Reason number 3
For starters: I do think that using the concept of staying out of the infection-spreading zone of other people is a really, really good idea. I'm in the high risk group of people; trust me, I do not want to catch the virus.
My wife went to go shopping yesterday. It took her hours to get into the supermarket. HOURS. There were lines formed and directed outside by the staff, and she tells me that no way were the lines at a safe distance from each other. Then some supervisor shouted if someone over 70 was there, there was, and the gentleman was led along the line of other people in the queue --- no distance at all, instead of being led around the outside.
Get this: he was led along the queue, exposed to ever single &^%$* other person waiting, with no distance kept at all. My wife jokingly said to him "you're not 2m away from me" and he just about jumped out of his skin and apologized to her. It wasn't his fault.
They are spraying and 'sterilizing' the trolleys outside the shop. When it got to checkout time, she got shouted at because the packer felt she was too close to the cashier. They packed all her goods into the trolley used by the person before her (sic!) instead of using hers, and when she wanted to walk out she had to pass right by the packer who made no moves to distance herself.
The whole thing is, pardon the pun, a sick joke. The basic idea is good, but the implementation is lousy, and inept, in some cases plain dangerous (talking about exposing the 'over 70' bloke to everybody else waiting in line, here). It is implemented by people who don't understand the underlying principles and flounder around trying to comply with 'rules' they don't really comprehend. In this form, the spread of the virus is highly likely to continue, never mind what.
Keeping people waiting outside the shop for hours (around 4 hours it took!) is NOT sanitary. With my arthritic knees and still recovering from a heart attack, I'd not even consider it, I'd sooner dig up grass roots and carrot weed in the paddock and eat those. And, to wit, the delivery system is completely overloaded.
The other food stores should be OPEN. That would reduce queues. The regulators who came up with this plan have handed a de facto monopoly to foodstuffs and woolworth, which is being exploited (are there any specials at all just now?) and the quarantine measures, as I said above, are poorly understood and implemented.
By and large I am pretty disgusted by the situation.
Incidentally, I notice that the traffic on SH1 through Kauri has picked up by a lot today. Yesterday it was quiet, the day before it was very quiet; today? Quite busy all day ...
Dear concerned citizen,
It’s important that we all try and shop safely as we unite against COVID-19.
Here’s a few things we should all now do, that will help slow the spread of the virus:
• send one person from your household to do the whole shop
• be aware that stores will limit numbers to help you keep 2 metres away from others
• be kind to essential workers, and others you’re sharing the shop with
• come with a list so you can get in and out as quickly as possible
• only touch what you want to buy
• if you like, take a soapy towel in a small container to wipe down trolley or basket handles etc
• keep 2 metres away from others, including staff. They need to keep safe too!

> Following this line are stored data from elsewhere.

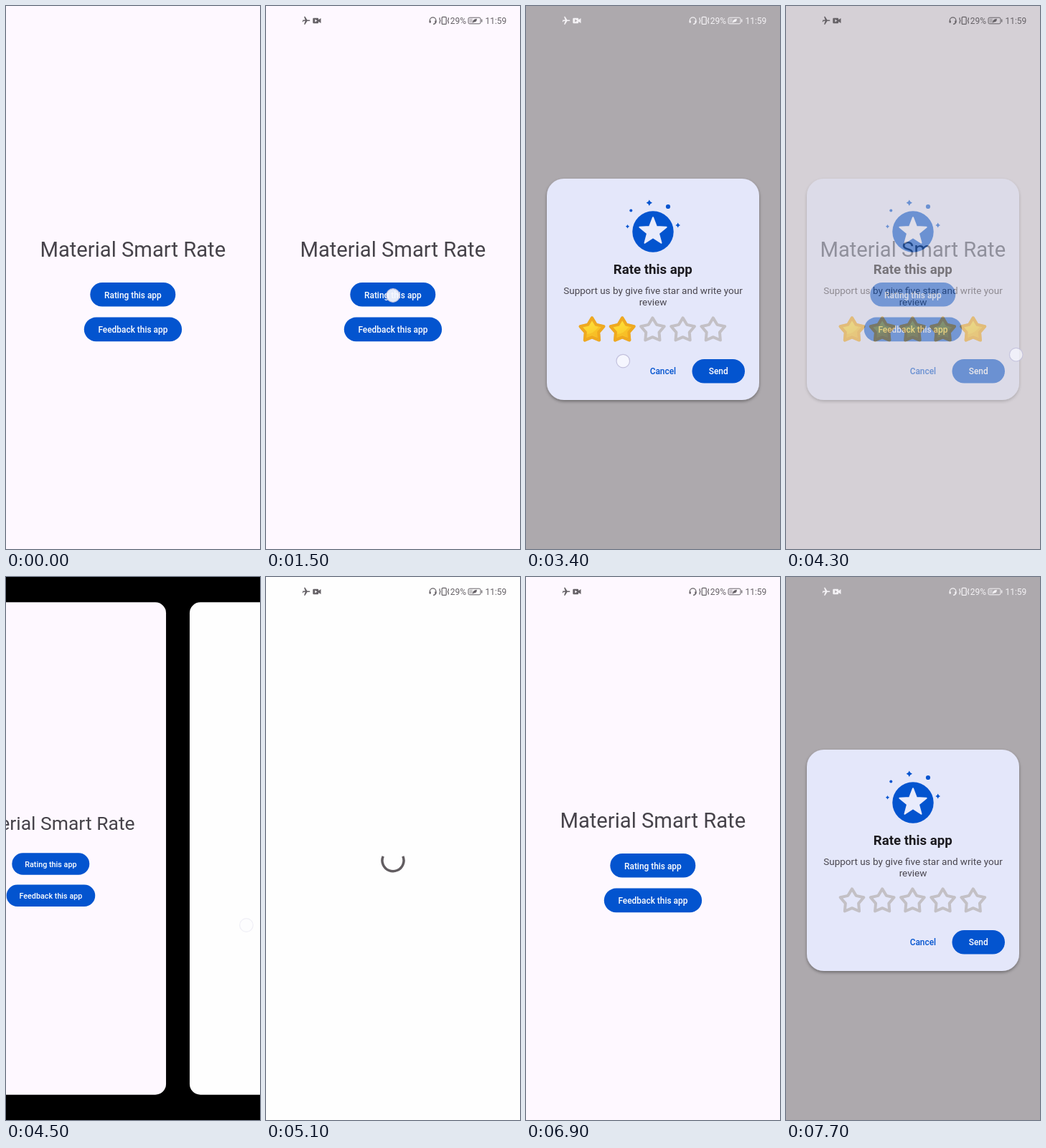
An HTML page that plays this animation: 354x758 px, repeating every 8 s.

```html
<!DOCTYPE html>
<html lang="en">
<head>
<meta charset="utf-8">
<title>Rating dialog</title>
<style>
  html, body { margin: 0; width: 100%; height: 100%; overflow: hidden; background: #000; }
  svg { display: block; width: 100vw; height: 100vh; font-family: Roboto, sans-serif; }
  .label { font-size: 11.9px; font-weight: 500; text-anchor: middle; }
  .mid { text-anchor: middle; }
</style>
</head>
<body>
<svg viewBox="0 0 354 758">
  <defs>
    <linearGradient id="gold" x1="0" y1="0" x2=".4" y2="1">
      <stop offset="0" stop-color="#ffe23a"/>
      <stop offset=".55" stop-color="#fccd1d"/>
      <stop offset="1" stop-color="#f6b81a"/>
    </linearGradient>
    <filter id="shadow" x="-10%" y="-10%" width="120%" height="120%">
      <feDropShadow dx="0" dy="2" stdDeviation="2.2" flood-color="#000" flood-opacity=".38"/>
    </filter>
  </defs>
  <rect width="354" height="758" fill="#000"/>

  <g id="home">
    <rect class="card" width="354" height="758" fill="#fef8ff"/>
    <text class="mid" x="176.8" y="350" font-size="29.2" fill="#46434a">Material Smart Rate</text>
    <g fill="#0354cf">
      <rect x="117.3" y="386" width="119" height="33.6" rx="16.8"/>
      <rect x="108.8" y="434.6" width="136.3" height="33.6" rx="16.8"/>
    </g>
    <g class="label" fill="#fff">
      <text x="176.9" y="407.8">Rating this app</text>
      <text x="176.9" y="456.3">Feedback this app</text>
    </g>
  </g>

  <g id="loader">
    <rect class="card" width="354" height="758" fill="#fefefe"/>
    <circle id="spinner" cx="177" cy="395.7" r="15" pathLength="360" fill="none" stroke="#625d61" stroke-width="3.5"/>
  </g>

  <rect id="dim" width="354" height="758" fill="#000"/>

  <g id="dialog">
    <rect x="29" y="241" width="296" height="309" rx="24" fill="#e4e7fa" filter="url(#shadow)"/>
    <g fill="#0354cf">
      <circle cx="177" cy="315" r="28.7"/>
      <circle cx="146.3" cy="285.5" r="2"/>
      <circle cx="198" cy="280" r="3.1"/>
      <path id="sparkles"/>
      <rect x="231.5" y="493" width="73.5" height="33.6" rx="16.8"/>
    </g>
    <path id="badge" fill="#e9ecfc" stroke="#e9ecfc" stroke-width="2" stroke-linejoin="round"/>
    <text class="mid" x="176.8" y="373.5" font-size="18.7" font-weight="700" fill="#1c1b20">Rate this app</text>
    <g class="mid" font-size="13.5" fill="#49464f">
      <text x="177" y="402">Support us by give five star and write your</text>
      <text x="177" y="417.5">review</text>
    </g>
    <g id="stars"></g>
    <g class="label">
      <text x="190.9" y="514.3" fill="#0354cf">Cancel</text>
      <text x="268.2" y="514.3" fill="#fff">Send</text>
    </g>
  </g>

  <g id="status">
    <path d="M51 19.6h3.6l-1.6-4.8h1.5l3 4.8h3.2q1.6 .7 0 1.4h-3.2l-3 4.8h-1.5l1.6-4.8h-2.2l-.9 1.2h-.9l.7-1.9z"/>
    <path d="M66.5 16.7h5.5q1.2 0 1.2 1.2v1.4l3.3-2.3v7l-3.3-2.3v1.4q0 1.2-1.2 1.2h-5.5q-1.2 0-1.2-1.2v-5.2q0-1.2 1.2-1.2zM68.3 18.5v4l3-2z" fill-rule="evenodd"/>
    <g id="outlines" fill="none" stroke-width="1.2">
      <path d="M228.3 22.5v-2.3a4.3 4.3 0 0 1 8.6 0v2.3M236.6 23q-.5 2.1-3.6 2.3"/>
      <path d="M228.7 20.6v3M236.4 20.6v3" stroke-width="2.2"/>
      <rect x="245.2" y="15.4" width="6" height="10" rx="1"/>
      <path d="M242 16.2v2.2l.9 2-.9 2v2.2M254.3 16.2v2.2l-.9 2 .9 2v2.2"/>
      <rect x="282" y="16.2" width="17" height="8.6" rx="1.8" stroke-width="1"/>
      <path d="M300.8 18.6v3.8"/>
    </g>
    <rect x="283.4" y="17.6" width="4.4" height="5.8" opacity=".35"/>
    <path d="M287.8 23.2q.6-5.2 6-5.4q.3 5.2-4.4 4.6l-.7 1z"/>
    <text x="256.8" y="24.7" font-size="12">29%</text>
    <text x="305.4" y="24.7" font-size="12">11:59</text>
  </g>

  <circle id="touch" r="9.3" fill="#f6f7fe" fill-opacity=".92" stroke="#c3c1dd" stroke-width="1.2"/>
</svg>
<script>
const LOOP = 8000, STEP = 100, W = 354;
const OPENINGS = [1500, 7300], DRAG = 2400, TURN = 3250, SEND = 4200;
const SPIN = 5000, BACK = 6400, SLIDE = 500;
const $ = id => document.getElementById(id);
const starX = [0, 1, 2, 3, 4].map(i => 92 + 42.2 * i);

function starPath(cx, cy, outer, inner) {
  let d = '';
  for (let i = 0; i < 10; i++) {
    const r = i % 2 ? inner : outer, a = (i / 5 - 0.5) * Math.PI;
    d += (i ? 'L' : 'M') + (cx + r * Math.cos(a)).toFixed(2) + ' ' + (cy + r * Math.sin(a)).toFixed(2);
  }
  return d + 'Z';
}

function sparkle(x, y, r) {
  const k = r * 0.22;
  return `M${x} ${y - r}Q${x + k} ${y - k} ${x + r} ${y}Q${x + k} ${y + k} ${x} ${y + r}` +
    `Q${x - k} ${y + k} ${x - r} ${y}Q${x - k} ${y - k} ${x} ${y - r}Z`;
}

// Eased 0 to 1 between two times.
function ease(from, to, t) {
  const u = Math.min(1, Math.max(0, (t - from) / (to - from)));
  return u * u * (3 - 2 * u);
}

const show = (id, opacity) => $(id).setAttribute('opacity', opacity);

$('badge').setAttribute('d', starPath(177, 314.8, 19.6, 8.4));
$('sparkles').setAttribute('d', sparkle(171.8, 274.8, 4.2) + sparkle(211.7, 306, 3.4) + sparkle(141.5, 307.7, 2.7));
$('stars').innerHTML = starX.map(x => {
  const body = starPath(x, 452.6, 17.2, 9.6);
  return `<path d="${body}" fill="none" stroke="#c3c0c5" stroke-width="4" stroke-linejoin="round"/>
    <g class="gold"><path d="${body}" fill="url(#gold)" stroke="#efa91f" stroke-width="4.2" stroke-linejoin="round"/>
    <path d="${starPath(x, 452.4, 13.5, 7.6)}" fill="#fff06a" opacity=".25"/>
    <path d="M${x - 9} 458q10 1 18-10l4 1-5 6 2 9-10-5-9 5z" fill="#f4ac18" opacity=".4"/></g>`;
}).join('');
const golds = [...document.querySelectorAll('.gold')];
const cards = [...document.querySelectorAll('.card')];

// Both pages shrink to cards, slide one page width, then grow back.
function drawPages(t) {
  const page = ease(SEND + 110, SEND + 110 + SLIDE, t) - ease(BACK, BACK + SLIDE, t);
  const squeeze = Math.min(1, 4.8 * page * (1 - page));
  const scale = 1 - 0.093 * squeeze;
  ['home', 'loader'].forEach((id, i) => $(id).setAttribute('transform',
    `translate(${W / 2 + W * (i - page)} 379) scale(${scale}) translate(${-W / 2} -379)`));
  cards.forEach(c => c.setAttribute('rx', 16.5 * squeeze));
  show('status', squeeze > 0.02 ? 0 : Math.min(1, t / 200));
}

function drawSpinner(t) {
  const age = (t - SPIN - 100) / 1000;
  const sweep = 226 + 40 * Math.sin(age * 5);
  $('spinner').setAttribute('stroke-dasharray', `${sweep} ${360 - sweep}`);
  $('spinner').setAttribute('transform', `rotate(${age * 520 - 23} 177 395.7)`);
  show('spinner', t >= SPIN ? 1 : 0);
}

function drawDialog(t) {
  const [first, second] = OPENINGS;
  const open = ease(first, first + 300, t) - ease(SEND, SEND + 200, t) + ease(second, second + 300, t);
  show('dim', 0.32 * open);
  show('dialog', open);
  const tint = open > 0.5 ? '#f4f2f5' : '#666267';
  $('status').setAttribute('fill', tint);
  $('outlines').setAttribute('stroke', tint);
}

// The finger sweeps left over the stars, turns, and sweeps off to the right.
function drawDrag(t) {
  const dragging = t >= DRAG && t <= SEND + 300;
  const x = 268 - 141 * ease(DRAG, TURN, t) + 208 * ease(TURN, SEND + 300, t);
  const y = 455 + 41 * ease(DRAG, TURN, t) - 10 * ease(TURN, SEND + 300, t);
  golds.forEach((g, i) => g.setAttribute('opacity', dragging && x > starX[i] - 20 ? 1 : 0));

  const tapping = OPENINGS.includes(t);
  $('touch').setAttribute('cx', tapping ? 177 : x);
  $('touch').setAttribute('cy', tapping ? 404 : y);
  show('touch', tapping ? 1 : dragging ? 1 - 0.75 * ease(SEND, SEND + 300, t) : 0);
}

function draw(t) {
  drawPages(t);
  drawSpinner(t);
  drawDialog(t);
  drawDrag(t);
}

const began = performance.now();
function tick() {
  const t = Math.max(0, performance.now() - began) % LOOP;
  draw(Math.floor(t / STEP) * STEP);
  requestAnimationFrame(tick);
}
tick();
</script>
</body>
</html>
```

• use payWave if you can, not cash
• bag groceries away from others if you can
• take out produce when you get home, and wash first in soapy water to protect against the virus, then rinse to remove any soap residue
wipe down packaged goods with a soapy clean towel, then dry
• wash your hands before and after you shop.
Can I bring people in my household with me to buy essential supplies?
You should dedicate one person per household to be the shopper. This is the safest way to get essential supplies, as it reduces the number of people who are out, and helps stop the virus from spreading.
Leaving online shopping to those who need it most
• If you are healthy, or aged under 70, you should go to the supermarket to do your shopping. This leaves online delivery slots free for those that need them most.
• If you’re a parent on your own with children or over 70, move to online shopping if available. This is important for the safety of your children and others – especially essential service providers.
• If that’s not possible, reach out to nearby friends, family or neighbours who can assist you with the shopping and get it to your doorstep. Your local community may also be able to assist, or you can contact your local store – some are putting special systems in place to help.
If we all do our bit we’ll get through this. Thank you for working together and staying home. We can, and must stick with it.
While your Four Square-ing, here’s four simple rules for shopping during Level 4.
1. Be prepared so you know what you need
2. Choose your household shopper who’ll pop into Four Square alone.
3. Stay a safe distance from your fellow Four Square-ers and staff
4. Use contactless payment where possible